“The connection between obesity, diabetes and cancer was first reported in 2004 in large population studies by researchers from the World Health Organization’s International Agency for Research on Cancer. It is not controversial.”
Yikes! So my family has been trying to cut back on sugar! And here’s something else interesting for you. My husband and I have both been noticeably tired – err, uh exhausted – on days when we overdo the sugar, but on weeks (a period of days) when we’ve almost successfully cut out sugar, we have no problem with exhaustion in the afternoons. We actually have energy! Hmm. And my husband actually gets anxious when he has too much sugar.
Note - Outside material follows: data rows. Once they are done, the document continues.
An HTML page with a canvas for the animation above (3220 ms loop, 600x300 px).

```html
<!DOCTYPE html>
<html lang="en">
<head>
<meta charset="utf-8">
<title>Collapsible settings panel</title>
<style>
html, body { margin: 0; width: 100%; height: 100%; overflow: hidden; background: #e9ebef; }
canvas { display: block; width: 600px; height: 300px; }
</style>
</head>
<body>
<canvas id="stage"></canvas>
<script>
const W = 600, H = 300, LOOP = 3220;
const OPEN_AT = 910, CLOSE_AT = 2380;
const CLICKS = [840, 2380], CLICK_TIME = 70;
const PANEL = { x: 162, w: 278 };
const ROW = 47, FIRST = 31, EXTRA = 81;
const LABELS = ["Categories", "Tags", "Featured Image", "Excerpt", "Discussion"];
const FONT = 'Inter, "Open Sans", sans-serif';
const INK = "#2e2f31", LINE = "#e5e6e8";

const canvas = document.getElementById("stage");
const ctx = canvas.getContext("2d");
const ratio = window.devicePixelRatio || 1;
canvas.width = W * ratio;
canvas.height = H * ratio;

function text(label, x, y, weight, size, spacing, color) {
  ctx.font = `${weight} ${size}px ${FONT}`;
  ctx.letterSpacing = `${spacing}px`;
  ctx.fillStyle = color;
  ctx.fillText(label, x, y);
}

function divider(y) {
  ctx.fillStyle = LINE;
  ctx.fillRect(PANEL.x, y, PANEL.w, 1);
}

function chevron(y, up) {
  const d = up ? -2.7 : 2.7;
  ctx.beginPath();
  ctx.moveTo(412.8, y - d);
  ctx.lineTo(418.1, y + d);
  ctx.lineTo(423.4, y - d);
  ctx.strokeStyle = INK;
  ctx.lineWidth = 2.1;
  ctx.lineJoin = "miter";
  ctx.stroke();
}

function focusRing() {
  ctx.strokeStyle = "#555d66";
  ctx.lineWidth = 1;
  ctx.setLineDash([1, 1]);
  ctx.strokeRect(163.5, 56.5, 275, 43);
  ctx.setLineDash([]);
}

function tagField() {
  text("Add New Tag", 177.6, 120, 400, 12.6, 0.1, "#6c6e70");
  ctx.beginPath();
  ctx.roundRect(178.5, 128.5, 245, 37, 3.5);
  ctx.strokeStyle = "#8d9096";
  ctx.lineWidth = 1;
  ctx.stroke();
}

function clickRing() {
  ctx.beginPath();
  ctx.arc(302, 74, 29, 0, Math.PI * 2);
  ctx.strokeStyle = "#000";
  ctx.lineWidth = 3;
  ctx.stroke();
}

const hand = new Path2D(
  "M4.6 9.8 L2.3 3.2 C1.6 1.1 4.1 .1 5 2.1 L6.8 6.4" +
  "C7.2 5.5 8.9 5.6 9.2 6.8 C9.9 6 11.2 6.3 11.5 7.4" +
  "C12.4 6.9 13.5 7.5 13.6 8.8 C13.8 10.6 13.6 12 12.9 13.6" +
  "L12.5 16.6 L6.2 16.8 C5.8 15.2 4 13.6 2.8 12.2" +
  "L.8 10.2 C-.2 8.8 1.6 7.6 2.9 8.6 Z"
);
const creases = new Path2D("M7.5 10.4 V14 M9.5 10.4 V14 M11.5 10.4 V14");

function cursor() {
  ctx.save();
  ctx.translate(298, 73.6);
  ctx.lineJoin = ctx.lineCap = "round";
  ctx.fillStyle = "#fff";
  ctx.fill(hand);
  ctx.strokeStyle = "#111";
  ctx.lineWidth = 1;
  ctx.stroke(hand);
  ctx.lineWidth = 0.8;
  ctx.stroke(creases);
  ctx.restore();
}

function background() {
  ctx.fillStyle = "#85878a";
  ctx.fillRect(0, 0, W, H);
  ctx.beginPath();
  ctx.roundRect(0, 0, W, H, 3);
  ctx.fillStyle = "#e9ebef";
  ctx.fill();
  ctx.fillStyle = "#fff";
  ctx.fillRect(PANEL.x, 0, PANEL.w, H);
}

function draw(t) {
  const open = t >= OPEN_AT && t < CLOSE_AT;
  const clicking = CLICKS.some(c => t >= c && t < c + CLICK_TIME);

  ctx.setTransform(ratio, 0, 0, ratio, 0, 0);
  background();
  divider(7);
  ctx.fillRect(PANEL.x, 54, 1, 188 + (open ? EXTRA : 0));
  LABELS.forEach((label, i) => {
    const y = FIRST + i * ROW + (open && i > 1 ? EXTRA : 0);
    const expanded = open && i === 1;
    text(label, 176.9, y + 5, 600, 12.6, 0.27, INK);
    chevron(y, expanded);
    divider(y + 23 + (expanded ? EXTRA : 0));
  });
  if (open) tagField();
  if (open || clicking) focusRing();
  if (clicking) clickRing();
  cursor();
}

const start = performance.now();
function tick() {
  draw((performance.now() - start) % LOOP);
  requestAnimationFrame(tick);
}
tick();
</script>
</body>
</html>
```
This makes sense since anxiety and depression are related to sugar intake. (The counselor in me could go on quite the tangent about this last statement.)
So how does this aspect affect our budget? To be honest, this area doesn’t affect our budget all that much. This is more of discipline issue, a health-conscious decision. I simply choose more recipes without sugar in them and back less. The baking less is a little painful, but I am getting over it… I do have a baby to entertain now.
Now there is the whole 80/20 rule or 90/10 rule, which means if you eat well 80% of the time, the other 20% where you mess up is okay. I tend to agree. To be honest, I don’t even think we’ve made it to 80% yet, so don’t think we’ve fallen off our rockers… not yet anyway!
So what’s our budget? I know you’re probably dying to know. Some of you may think it’s high. And some of you will go into shock. But either way, I don’t mind telling you. Remember that we are a two-person household. I am a nursing momma, meaning I eat way more! (Pregnancy had nothing on me compared to now.) And I’m at home, meaning I eat what’s here during the day, and I pack a lunch for my husband. That said, we spend
$220/month $280/month* on groceries. And $64+ of this budgeted amount goes to raw milk. So we basically spend $156 on raw foods each month. That’s really not a lot. How do we do it? More to come!
*Technically we spend $220/month on food for groceries and $60 on toiletries and home products, but we recently went to the cash system and combined these two areas into one envelope – to make my life easier! So now we are at $280/month on “groceries.”
How does what you eat affect your budget?